    Recycling small electricals initiative is brilliant - where do we take them HR8? Would welcome incentive for skilled workers to repair items too, happy to pay for repair, manufacturers should supply spare parts and reduce inbuilt obsolescence.

  2. Comment by William Hughes-Games posted on

    Used electricals are largely plastic these days plus many valuable metals. The ultimate recycling when there is not a more valuable system is pyrolysis. The plastic becomes cooking gas, petrol, diesel and air craft fuel. The ash is sent to a refinery to separate out the metals from each other. Better yet pyrolysis will also take care of used vehicle tires, plastic, clean or dirty, wood waste and a host of other waste streams.

  3. Comment by Suzi Stinchcombe posted on

    If we were allowed to put electricals into the fortnightly recycling bin this would help a lot, but currently we have to go to a HWRC ourselves; for small items people just don't see it as worth it.

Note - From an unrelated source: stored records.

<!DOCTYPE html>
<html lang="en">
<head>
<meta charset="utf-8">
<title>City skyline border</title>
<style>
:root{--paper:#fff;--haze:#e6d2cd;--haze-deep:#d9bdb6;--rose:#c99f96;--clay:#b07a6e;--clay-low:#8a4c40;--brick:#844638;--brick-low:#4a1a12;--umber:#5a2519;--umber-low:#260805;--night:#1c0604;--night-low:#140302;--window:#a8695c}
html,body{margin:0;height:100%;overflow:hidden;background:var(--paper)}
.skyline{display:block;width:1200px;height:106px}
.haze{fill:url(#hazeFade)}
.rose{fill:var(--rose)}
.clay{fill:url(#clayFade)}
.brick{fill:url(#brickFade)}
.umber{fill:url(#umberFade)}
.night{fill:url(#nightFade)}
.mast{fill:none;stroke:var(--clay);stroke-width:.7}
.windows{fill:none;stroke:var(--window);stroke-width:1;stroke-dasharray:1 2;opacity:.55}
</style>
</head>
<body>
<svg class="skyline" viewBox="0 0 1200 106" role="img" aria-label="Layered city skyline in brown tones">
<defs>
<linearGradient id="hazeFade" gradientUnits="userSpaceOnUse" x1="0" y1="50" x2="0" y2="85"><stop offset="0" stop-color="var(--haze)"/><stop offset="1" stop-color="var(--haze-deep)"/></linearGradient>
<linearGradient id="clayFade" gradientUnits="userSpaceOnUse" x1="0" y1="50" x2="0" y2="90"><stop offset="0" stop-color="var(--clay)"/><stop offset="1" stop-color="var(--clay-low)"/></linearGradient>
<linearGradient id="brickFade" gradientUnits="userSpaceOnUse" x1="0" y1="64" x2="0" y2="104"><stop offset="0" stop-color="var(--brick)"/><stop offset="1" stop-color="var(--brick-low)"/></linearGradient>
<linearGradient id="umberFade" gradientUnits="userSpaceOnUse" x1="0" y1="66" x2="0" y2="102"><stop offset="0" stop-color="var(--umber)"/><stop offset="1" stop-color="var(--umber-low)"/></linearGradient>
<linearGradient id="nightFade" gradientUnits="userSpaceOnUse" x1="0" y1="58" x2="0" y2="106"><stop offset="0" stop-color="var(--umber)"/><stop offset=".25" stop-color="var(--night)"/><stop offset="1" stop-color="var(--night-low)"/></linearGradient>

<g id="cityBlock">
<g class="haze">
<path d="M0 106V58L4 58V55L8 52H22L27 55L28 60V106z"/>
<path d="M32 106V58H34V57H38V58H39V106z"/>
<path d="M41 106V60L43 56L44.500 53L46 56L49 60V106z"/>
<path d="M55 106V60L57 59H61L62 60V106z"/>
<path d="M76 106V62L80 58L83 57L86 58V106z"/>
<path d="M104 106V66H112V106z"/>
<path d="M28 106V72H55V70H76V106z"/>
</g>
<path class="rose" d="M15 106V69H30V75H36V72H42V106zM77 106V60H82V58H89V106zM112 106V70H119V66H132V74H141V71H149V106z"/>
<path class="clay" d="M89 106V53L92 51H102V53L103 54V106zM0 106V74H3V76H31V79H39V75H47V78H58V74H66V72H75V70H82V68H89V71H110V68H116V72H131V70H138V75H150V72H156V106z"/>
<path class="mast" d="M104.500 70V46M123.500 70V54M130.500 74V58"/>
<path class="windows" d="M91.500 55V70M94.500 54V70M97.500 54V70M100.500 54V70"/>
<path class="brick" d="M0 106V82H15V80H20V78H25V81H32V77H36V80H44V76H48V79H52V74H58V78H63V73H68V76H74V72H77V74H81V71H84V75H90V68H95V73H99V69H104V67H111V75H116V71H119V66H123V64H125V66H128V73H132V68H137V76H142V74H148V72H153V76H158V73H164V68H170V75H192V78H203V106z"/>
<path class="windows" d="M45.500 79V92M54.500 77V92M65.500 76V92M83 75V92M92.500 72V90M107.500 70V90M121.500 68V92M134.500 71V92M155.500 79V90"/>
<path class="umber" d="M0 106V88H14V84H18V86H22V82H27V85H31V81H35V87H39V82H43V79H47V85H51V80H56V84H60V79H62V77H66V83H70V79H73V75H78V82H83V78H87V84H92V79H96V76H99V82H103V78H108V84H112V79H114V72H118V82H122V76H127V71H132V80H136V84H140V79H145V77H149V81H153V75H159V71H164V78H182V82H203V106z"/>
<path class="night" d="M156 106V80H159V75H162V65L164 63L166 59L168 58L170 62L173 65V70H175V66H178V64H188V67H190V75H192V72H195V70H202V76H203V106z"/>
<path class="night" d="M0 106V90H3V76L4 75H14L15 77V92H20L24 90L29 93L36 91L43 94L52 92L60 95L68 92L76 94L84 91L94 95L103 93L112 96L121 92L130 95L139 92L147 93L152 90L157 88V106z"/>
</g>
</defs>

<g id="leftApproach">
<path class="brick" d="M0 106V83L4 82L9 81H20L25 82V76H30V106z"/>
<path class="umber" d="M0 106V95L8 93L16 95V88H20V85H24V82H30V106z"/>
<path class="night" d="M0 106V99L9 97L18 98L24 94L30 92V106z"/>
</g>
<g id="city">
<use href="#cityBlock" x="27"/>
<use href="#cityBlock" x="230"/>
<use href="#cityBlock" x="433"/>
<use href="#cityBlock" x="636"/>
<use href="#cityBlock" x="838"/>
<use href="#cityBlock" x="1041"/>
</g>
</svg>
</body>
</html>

    As with everything to do with recycling; you have to make it as easy for people to do otherwise they won't do it.